the agriculturist

Pushing the Envelopegraph

Story by Laurie Bellah-Strebeck and Photo by USDA


The world population is expected to increase by 50 percent in the next 40 years. This means more mouths to feed, with no new land for crops to feed them. Farmland is being developed every day and water resources are being depleted. There are currently not enough young people going into production agriculture to replace those who are retiring. With all these negative pressures, how will agricultural producers feed the growing world?

In 1940, one American farmer was only producing enough to feed and clothe 19 people, according to the Texas Tech University College of Agricultural Sciences and Natural Resources website. Today, one American farmer alone feeds and clothes approximately 145 people in the United States.  If exports are included into these statistics, each American farmer actually feeds and clothes 200 people. How have such extreme leaps been made in production agriculture thus far?

Eduardo Segarra, Ph.D., is the department chair for the Department of Agricultural and Applied Economics at Texas Tech. To the questions how to feed the growing world and how such extreme leaps have been made in agriculture, Segarra said the answer is one in the same.

“There is no doubt that technological progress is the single most important factor in agriculture,” Segarra said.
Segarra explained that technological progress is not something that just happens. It has to be planned, funded and researched, strategized and applied. 

Over the next four decades, major steps will have to be made to ensure the world’s population is fed. Research for better plant varieties, production of more efficient equipment and the continuing education of producers are just a few important aspects in increasing agriculture production.

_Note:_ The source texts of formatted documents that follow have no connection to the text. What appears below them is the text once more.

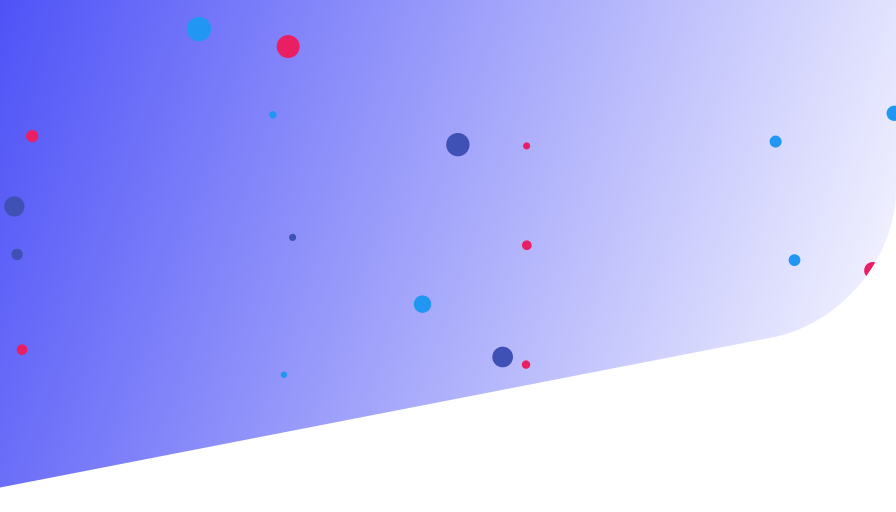
Reproduce this background procedurally as a Shadertoy shader.

```glsl
float hash(float n) {
    return fract(sin(n * 12.9898) * 43758.5453);
}

// Coverage of a signed distance, softened over one pixel
float coverage(float dist) {
    return clamp(0.5 - dist * iResolution.x, 0.0, 1.0);
}

void addDisc(inout vec3 color, vec2 p, vec2 center, float radius, vec3 tint) {
    color = mix(color, tint, coverage(length(p - center) - radius));
}

// Slanted panel with a rounded lower right corner
float panelDistance(vec2 p) {
    float radius = 0.138;
    vec2 q = vec2(p.x - 1.0 + radius, 0.0273 + radius - p.y + 0.1944 * p.x);
    return length(max(q, 0.0)) + min(max(q.x, q.y), 0.0) - radius;
}

void mainImage(out vec4 fragColor, in vec2 fragCoord) {
    // Canvas width is one unit
    vec2 p = fragCoord / iResolution.x;
    float top = iResolution.y / iResolution.x;

    vec3 navy = vec3(0.247, 0.318, 0.710);
    vec3 blue = vec3(0.129, 0.588, 0.953);
    vec3 red = vec3(0.914, 0.118, 0.388);

    // Diagonal fade from indigo to white
    float fade = 0.835 * (p.x + 0.35 * (top - p.y));
    vec3 color = mix(vec3(0.31, 0.325, 0.968), vec3(1.0), clamp(fade, 0.0, 1.0));

    // Small dots on a loose grid
    for (int i = 0; i < 12; i++) {
        float seed = float(i) + 1.0;
        vec2 cell = vec2(i / 3, i % 3);
        vec2 jitter = vec2(hash(seed), hash(seed + 31.7)) - 0.5;
        vec2 center = vec2(0.035, 0.165) + cell * vec2(0.28, 0.13) + jitter * 0.04;
        float pick = hash(seed + 57.3);
        vec3 tint = pick < 0.33 ? navy : pick < 0.66 ? blue : red;
        addDisc(color, p, center, mix(0.003, 0.007, hash(seed + 83.1)), tint);
    }

    // Large accent discs
    addDisc(color, p, vec2(0.016, 0.341), 0.0113, navy);
    addDisc(color, p, vec2(0.511, 0.410), 0.0130, navy);
    addDisc(color, p, vec2(0.561, 0.173), 0.0115, navy);
    addDisc(color, p, vec2(0.222, 0.539), 0.0137, blue);
    addDisc(color, p, vec2(0.4715, 0.232), 0.0097, blue);
    addDisc(color, p, vec2(0.998, 0.445), 0.0085, blue);
    addDisc(color, p, vec2(0.3216, 0.5195), 0.0128, red);
    addDisc(color, p, vec2(0.974, 0.2695), 0.0095, red);

    // White outside the panel
    color = mix(vec3(1.0), color, coverage(panelDistance(p)));
    fragColor = vec4(color, 1.0);
}
```
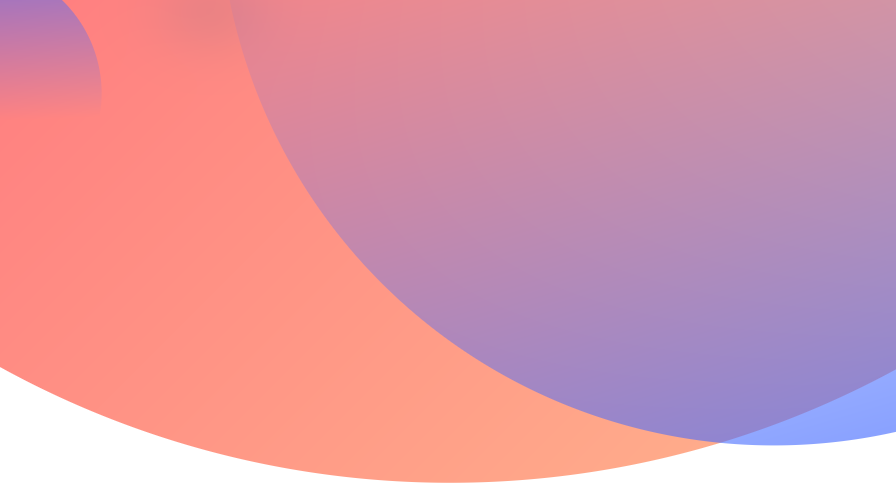
Give the GLSL for this background, as a Shadertoy shader.

```glsl
// Overlapping translucent discs on white: a huge coral dome, a large blue disc
// that grows denser downwards, a small fading disc and a soft dusky smudge.
// Lengths are in canvas heights; each disc is a distance function blended in turn.

const vec3 PAPER      = vec3(1.0);
const vec3 CORAL_PINK = vec3(1.0, 0.51, 0.505);
const vec3 CORAL_GOLD = vec3(1.0, 0.655, 0.54);
const vec3 BLUE       = vec3(0.27, 0.42, 1.0);
const vec3 DUSK       = vec3(0.45, 0.42, 0.58);

// Discs: centre x, centre y, radius
const vec3 DOME       = vec3(0.930, 1.930, 1.9275);
const vec3 BLUE_DISC  = vec3(1.599, 1.227, 1.1473);
const vec3 SMALL_DISC = vec3(-0.058, 0.807, 0.268);

// Coral ramp along the falling diagonal: start and end
const vec2 CORAL_SPAN = vec2(0.24, 2.17);

// Blue density: base value, growth to the right and downwards
const float BLUE_BASE  = 0.0075;
const vec2  BLUE_SLOPE = vec2(0.128, 0.435);

// Small disc: density at the top, depth where it vanishes, tilt of the fade
const float SMALL_DENSITY = 0.47;
const float SMALL_FADE    = 0.25;
const float SMALL_TILT    = 0.04;

// Smudge: centre, spread and strength
const vec2  SMUDGE_CENTRE   = vec2(0.435, 0.976);
const vec2  SMUDGE_SPREAD   = vec2(0.12, 0.09);
const float SMUDGE_STRENGTH = 0.14;

// Smooth coverage of a disc, with an edge one pixel wide
float discMask(vec2 p, vec3 disc, float pixel) {
    float d = length(p - disc.xy) - disc.z;
    return clamp(0.5 - d / pixel, 0.0, 1.0);
}

void mainImage(out vec4 fragColor, in vec2 fragCoord) {
    float pixel = 1.0 / iResolution.y;
    vec2 p = fragCoord * pixel;
    vec2 fromTop = vec2(p.x, 1.0 - p.y);

    // Coral dome; the ramp runs on slightly past its golden end
    float ramp = (fromTop.x + fromTop.y - CORAL_SPAN.x) / (CORAL_SPAN.y - CORAL_SPAN.x);
    vec3 coral = mix(CORAL_PINK, CORAL_GOLD, clamp(ramp, -0.1, 1.2));

    // Soft smudge near the top edge
    vec2 q = (p - SMUDGE_CENTRE) / SMUDGE_SPREAD;
    coral = mix(coral, DUSK, SMUDGE_STRENGTH * exp(-dot(q, q)));
    vec3 color = mix(PAPER, coral, discMask(p, DOME, pixel));

    // Small disc fading out downwards
    float depth = fromTop.y + SMALL_TILT * fromTop.x;
    float smallDensity = SMALL_DENSITY * clamp(1.0 - depth / SMALL_FADE, 0.0, 1.0);
    color = mix(color, BLUE, smallDensity * discMask(p, SMALL_DISC, pixel));

    // Large translucent blue disc
    float blueDensity = clamp(BLUE_BASE + dot(BLUE_SLOPE, fromTop), 0.0, 1.0);
    color = mix(color, BLUE, blueDensity * discMask(p, BLUE_DISC, pixel));

    fragColor = vec4(clamp(color, 0.0, 1.0), 1.0);
}
```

One of the most important and obvious technological changes needed is to increase crop yield. According to the United States Department of Agriculture, 40 years ago the average corn yield was 88.1 bushels per acre. Today, the average corn yield is 152.8 bushels per acre.

Layne Strebeck, senior in agricultural and applied economics, is well aware of the importance of technology in agriculture and is excited to return back to the farm after graduation.

“Obviously, technology is present in agriculture,” Strebeck said. “My granddad farmed with a mule-drawn plow. Now, I’m checking my irrigation sprinklers on my iPhone.”

Strebeck and Segarra agreed that agriculture is the most proactive industry in the world, but producers will have to continuously be willing to adapt to technological changes over time.

“It is very important that we are aware of the fact that we need to keep pushing the envelope,” Segarra said.

Agricultural scientists and researchers are not the only people needed to discover how to feed the growing world. It might be in the form of better educational programs or input from producers. Segarra said that feeding the growing world really involves everyone related to agriculture.

“We know what the population is going to be,” Segarra said, “We know they are going to eat, and we know what we are going to have to produce. We just have to find a way to do it.”